§ Problem to work on
Print every line below exactly. Skip the pictures.

§ Study material
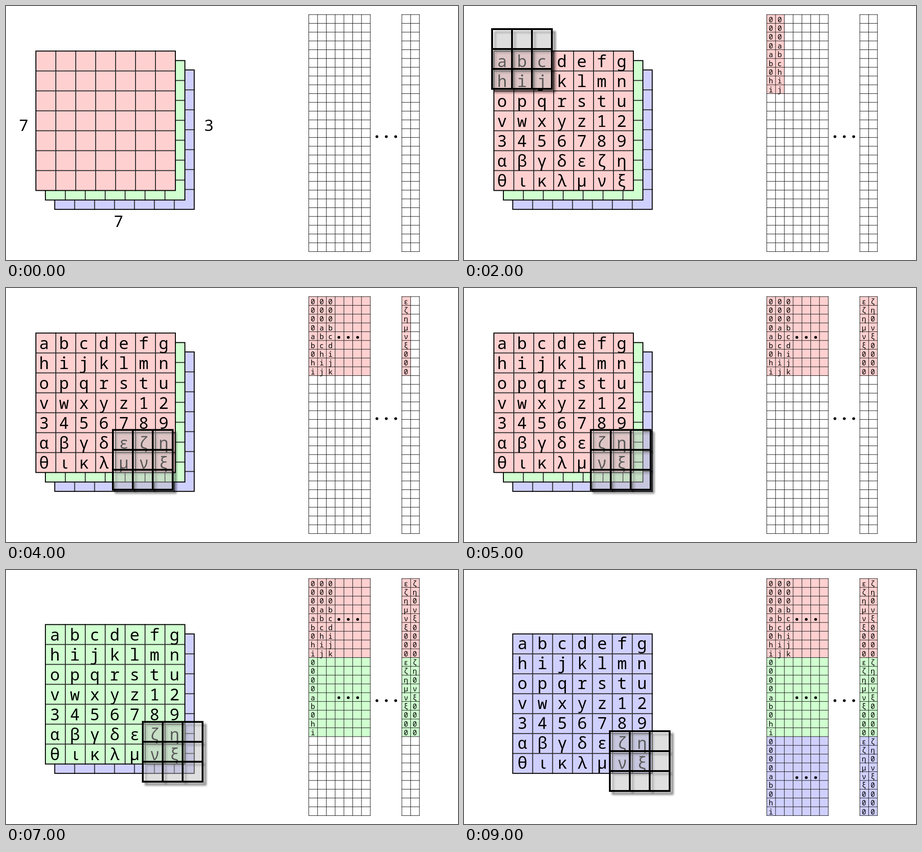
Write an HTML page that moves like this. It is 998 px wide and 561 px high and loops after 10 s.

```html
<!DOCTYPE html>
<html lang="en">
<head>
<meta charset="utf-8">
<title>Patches to columns</title>
<style>
  html, body { margin: 0; width: 100%; height: 100%; overflow: hidden; background: #fff; }
  svg { display: block; width: 998px; height: 561px; }
  text { text-anchor: middle; font-family: "Noto Sans Mono", monospace; }
  .big { font-size: 36px; }
  .small { font-size: 16px; }
  .label { font: 35px "Noto Sans", sans-serif; }
  .scene { visibility: hidden; animation: show 10s step-end infinite; }
  @keyframes show {
    0% { visibility: visible; }
    10%, 100% { visibility: hidden; }
  }
</style>
</head>
<body>
<svg id="stage" viewBox="0 0 998 561">
  <defs>
    <filter id="shadow" x="-10%" y="-10%" width="130%" height="130%" color-interpolation-filters="sRGB">
      <feDropShadow dx="6.5" dy="6.5" stdDeviation="2" flood-color="#000" flood-opacity=".5"/>
    </filter>
  </defs>
</svg>
<script>
const LETTERS = [...'abcdefghijklmnopqrstuvwxyz123456789αβγδεζηθικλμνξ'];
const CELL = 44;
const ROW = 19.385, COL = 19.4, TOP = 19, LEFT = 668.5, RIGHT = 874;

// dx, dy: offset of the letters inside a cell
const LAYERS = [
  { x: 66, y: 99.5, color: '#ffd0d0', dx: 18, dy: 35, dots: 109 },
  { x: 87, y: 120.5, color: '#d0ffd0', dx: 21, dy: 35, dots: 282 },
  { x: 107.6, y: 141.2, color: '#d0d0ff', dx: 21.5, dy: 34, dots: 458.5 },
];

// kernel: line position; at: [column, row] of the patches filled in per layer
const SCENES = [
  { top: 0, cols: [0, 0, 0], ends: [0, 0, 0] },
  { top: 0, kernel: [18, 51], cols: [1, 0, 0], ends: [0, 0, 0], arrow: true },
  { top: 0, kernel: [62, 51], cols: [2, 0, 0], ends: [0, 0, 0] },
  { top: 0, kernel: [106, 51], cols: [3, 0, 0], ends: [0, 0, 0] },
  { top: 0, kernel: [236, 313.5], cols: [3, 0, 0], ends: [1, 0, 0] },
  { top: 0, kernel: [280, 313.5], cols: [3, 0, 0], ends: [2, 0, 0] },
  { top: 1, kernel: [38, 72], cols: [3, 1, 0], ends: [2, 0, 0] },
  { top: 1, kernel: [302, 335.5], cols: [3, 1, 0], ends: [2, 2, 0] },
  { top: 2, kernel: [59, 94], cols: [3, 1, 1], ends: [2, 2, 0] },
  { top: 2, kernel: [322, 356], cols: [3, 1, 1], ends: [2, 2, 2] },
];

const range = n => [...Array(n).keys()];
const text = (cls, x, y, s) => `<text class="${cls}" x="${x}" y="${y}">${s}</text>`;
const rect = (x, y, w, h, attrs) => `<rect x="${x}" y="${y}" width="${w}" height="${h}" ${attrs}/>`;
const dots = (x, y) => range(3).map(i => `<circle cx="${x + i * 20.7}" cy="${y}" r="3.1"/>`).join('');

// Lines of a grid; edge = 1 leaves the outer lines out
function grid(x, y, cols, rows, w, h, attrs, edge = 0) {
  const inner = n => range(n + 1).slice(edge, n + 1 - edge);
  const d = inner(cols).map(i => `M${x + i * w} ${y}v${rows * h}`).join('') +
            inner(rows).map(i => `M${x} ${y + i * h}h${cols * w}`).join('');
  return `<path d="${d}" fill="none" stroke-linecap="square" ${attrs}/>`;
}

function layer({ x, y, color, dx, dy }, letters) {
  const size = 7 * CELL;
  return rect(x, y, size, size, `fill="${color}"`) +
    grid(x, y, 7, 7, CELL, CELL, 'stroke="#2c2c2c" stroke-width="2"', 1) +
    rect(x, y, size, size, 'fill="none" stroke="#000" stroke-width="2.1"') +
    (letters ? LETTERS.map((s, i) =>
      text('big', x + i % 7 * CELL + dx, y + Math.floor(i / 7) * CELL + dy, s)).join('') : '');
}

// The nine values around a cell, zero padded
function patch(col, row) {
  return range(9).map(i => {
    const c = col + i % 3 - 1, r = row + Math.floor(i / 3) - 1;
    return c < 0 || r < 0 || c > 6 || r > 6 ? '0' : LETTERS[r * 7 + c];
  });
}

function column(x, y, values) {
  return values.map((s, i) => text('small', x + COL / 2 - .6, y + i * ROW + 16.6, s)).join('');
}

function matrix({ cols, ends }) {
  let fills = '', marks = '';
  LAYERS.forEach(({ color, dots: dotY }, k) => {
    const y = TOP + 9 * k * ROW, full = ends[k] > 0;
    const fill = (x, n) => rect(x, y, n * COL, 9 * ROW, `fill="${color}"`);
    fills += fill(LEFT, full ? 7 : cols[k]) + fill(RIGHT, ends[k]);
    range(cols[k]).forEach(i => marks += column(LEFT + i * COL, y, patch(i, 0)));
    range(ends[k]).forEach(i => marks += column(RIGHT + i * COL, y, patch(5 + i, 6)));
    if (full) marks += dots(735, dotY);
  });
  const line = 'stroke="#111" stroke-width="1"';
  return fills + grid(LEFT, TOP, 7, 27, COL, ROW, line) +
    grid(RIGHT, TOP, 2, 27, COL, ROW, line) + marks + dots(819, 288.5);
}

function kernel([x, y]) {
  return `<g filter="url(#shadow)">` +
    rect(x, y, 3 * CELL, 3 * CELL, 'fill="#f5f5f5" fill-opacity=".36"') +
    grid(x, y, 3, 3, CELL, CELL, 'stroke="#000" stroke-width="4"') + '</g>';
}

const ARROW = `<path d="M169 54C185 46 198 50 222 49C270 46 335 21 415 20.5C490 20.5 520 61 585 61C600 61 606 58 622 58"
  fill="none" stroke="#000" stroke-width="3"/><path d="M641.5 58.5L614.5 43.5L621 58.5L615 74Z"/>`;

const LABELS = text('label', 39, 276, 7) + text('label', 248.5, 488, 7) + text('label', 448, 276, 3);

function scene(s, i) {
  const stack = range(3).filter(k => k >= s.top).reverse()
    .map(k => layer(LAYERS[k], k === s.top && i > 0)).join('');
  return `<g class="scene" style="animation-delay:${i - 10}s">` + stack + matrix(s) +
    (s.kernel ? kernel(s.kernel) : LABELS) + (s.arrow ? ARROW : '') + '</g>';
}

document.getElementById('stage').insertAdjacentHTML('beforeend', SCENES.map(scene).join(''));
</script>
</body>
</html>
```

§ Reply
Write an HTML page that moves like this. It is 998 px wide and 561 px high and loops after 10 s.

```html
<!DOCTYPE html>
<html lang="en">
<head>
<meta charset="utf-8">
<title>Patches to columns</title>
<style>
  html, body { margin: 0; width: 100%; height: 100%; overflow: hidden; background: #fff; }
  svg { display: block; width: 998px; height: 561px; }
  text { text-anchor: middle; font-family: "Noto Sans Mono", monospace; }
  .big { font-size: 36px; }
  .small { font-size: 16px; }
  .label { font: 35px "Noto Sans", sans-serif; }
  .scene { visibility: hidden; animation: show 10s step-end infinite; }
  @keyframes show {
    0% { visibility: visible; }
    10%, 100% { visibility: hidden; }
  }
</style>
</head>
<body>
<svg id="stage" viewBox="0 0 998 561">
  <defs>
    <filter id="shadow" x="-10%" y="-10%" width="130%" height="130%" color-interpolation-filters="sRGB">
      <feDropShadow dx="6.5" dy="6.5" stdDeviation="2" flood-color="#000" flood-opacity=".5"/>
    </filter>
  </defs>
</svg>
<script>
const LETTERS = [...'abcdefghijklmnopqrstuvwxyz123456789αβγδεζηθικλμνξ'];
const CELL = 44;
const ROW = 19.385, COL = 19.4, TOP = 19, LEFT = 668.5, RIGHT = 874;

// dx, dy: offset of the letters inside a cell
const LAYERS = [
  { x: 66, y: 99.5, color: '#ffd0d0', dx: 18, dy: 35, dots: 109 },
  { x: 87, y: 120.5, color: '#d0ffd0', dx: 21, dy: 35, dots: 282 },
  { x: 107.6, y: 141.2, color: '#d0d0ff', dx: 21.5, dy: 34, dots: 458.5 },
];

// kernel: line position; at: [column, row] of the patches filled in per layer
const SCENES = [
  { top: 0, cols: [0, 0, 0], ends: [0, 0, 0] },
  { top: 0, kernel: [18, 51], cols: [1, 0, 0], ends: [0, 0, 0], arrow: true },
  { top: 0, kernel: [62, 51], cols: [2, 0, 0], ends: [0, 0, 0] },
  { top: 0, kernel: [106, 51], cols: [3, 0, 0], ends: [0, 0, 0] },
  { top: 0, kernel: [236, 313.5], cols: [3, 0, 0], ends: [1, 0, 0] },
  { top: 0, kernel: [280, 313.5], cols: [3, 0, 0], ends: [2, 0, 0] },
  { top: 1, kernel: [38, 72], cols: [3, 1, 0], ends: [2, 0, 0] },
  { top: 1, kernel: [302, 335.5], cols: [3, 1, 0], ends: [2, 2, 0] },
  { top: 2, kernel: [59, 94], cols: [3, 1, 1], ends: [2, 2, 0] },
  { top: 2, kernel: [322, 356], cols: [3, 1, 1], ends: [2, 2, 2] },
];

const range = n => [...Array(n).keys()];
const text = (cls, x, y, s) => `<text class="${cls}" x="${x}" y="${y}">${s}</text>`;
const rect = (x, y, w, h, attrs) => `<rect x="${x}" y="${y}" width="${w}" height="${h}" ${attrs}/>`;
const dots = (x, y) => range(3).map(i => `<circle cx="${x + i * 20.7}" cy="${y}" r="3.1"/>`).join('');

// Lines of a grid; edge = 1 leaves the outer lines out
function grid(x, y, cols, rows, w, h, attrs, edge = 0) {
  const inner = n => range(n + 1).slice(edge, n + 1 - edge);
  const d = inner(cols).map(i => `M${x + i * w} ${y}v${rows * h}`).join('') +
            inner(rows).map(i => `M${x} ${y + i * h}h${cols * w}`).join('');
  return `<path d="${d}" fill="none" stroke-linecap="square" ${attrs}/>`;
}

function layer({ x, y, color, dx, dy }, letters) {
  const size = 7 * CELL;
  return rect(x, y, size, size, `fill="${color}"`) +
    grid(x, y, 7, 7, CELL, CELL, 'stroke="#2c2c2c" stroke-width="2"', 1) +
    rect(x, y, size, size, 'fill="none" stroke="#000" stroke-width="2.1"') +
    (letters ? LETTERS.map((s, i) =>
      text('big', x + i % 7 * CELL + dx, y + Math.floor(i / 7) * CELL + dy, s)).join('') : '');
}

// The nine values around a cell, zero padded
function patch(col, row) {
  return range(9).map(i => {
    const c = col + i % 3 - 1, r = row + Math.floor(i / 3) - 1;
    return c < 0 || r < 0 || c > 6 || r > 6 ? '0' : LETTERS[r * 7 + c];
  });
}

function column(x, y, values) {
  return values.map((s, i) => text('small', x + COL / 2 - .6, y + i * ROW + 16.6, s)).join('');
}

function matrix({ cols, ends }) {
  let fills = '', marks = '';
  LAYERS.forEach(({ color, dots: dotY }, k) => {
    const y = TOP + 9 * k * ROW, full = ends[k] > 0;
    const fill = (x, n) => rect(x, y, n * COL, 9 * ROW, `fill="${color}"`);
    fills += fill(LEFT, full ? 7 : cols[k]) + fill(RIGHT, ends[k]);
    range(cols[k]).forEach(i => marks += column(LEFT + i * COL, y, patch(i, 0)));
    range(ends[k]).forEach(i => marks += column(RIGHT + i * COL, y, patch(5 + i, 6)));
    if (full) marks += dots(735, dotY);
  });
  const line = 'stroke="#111" stroke-width="1"';
  return fills + grid(LEFT, TOP, 7, 27, COL, ROW, line) +
    grid(RIGHT, TOP, 2, 27, COL, ROW, line) + marks + dots(819, 288.5);
}

function kernel([x, y]) {
  return `<g filter="url(#shadow)">` +
    rect(x, y, 3 * CELL, 3 * CELL, 'fill="#f5f5f5" fill-opacity=".36"') +
    grid(x, y, 3, 3, CELL, CELL, 'stroke="#000" stroke-width="4"') + '</g>';
}

const ARROW = `<path d="M169 54C185 46 198 50 222 49C270 46 335 21 415 20.5C490 20.5 520 61 585 61C600 61 606 58 622 58"
  fill="none" stroke="#000" stroke-width="3"/><path d="M641.5 58.5L614.5 43.5L621 58.5L615 74Z"/>`;

const LABELS = text('label', 39, 276, 7) + text('label', 248.5, 488, 7) + text('label', 448, 276, 3);

function scene(s, i) {
  const stack = range(3).filter(k => k >= s.top).reverse()
    .map(k => layer(LAYERS[k], k === s.top && i > 0)).join('');
  return `<g class="scene" style="animation-delay:${i - 10}s">` + stack + matrix(s) +
    (s.kernel ? kernel(s.kernel) : LABELS) + (s.arrow ? ARROW : '') + '</g>';
}

document.getElementById('stage').insertAdjacentHTML('beforeend', SCENES.map(scene).join(''));
</script>
</body>
</html>
```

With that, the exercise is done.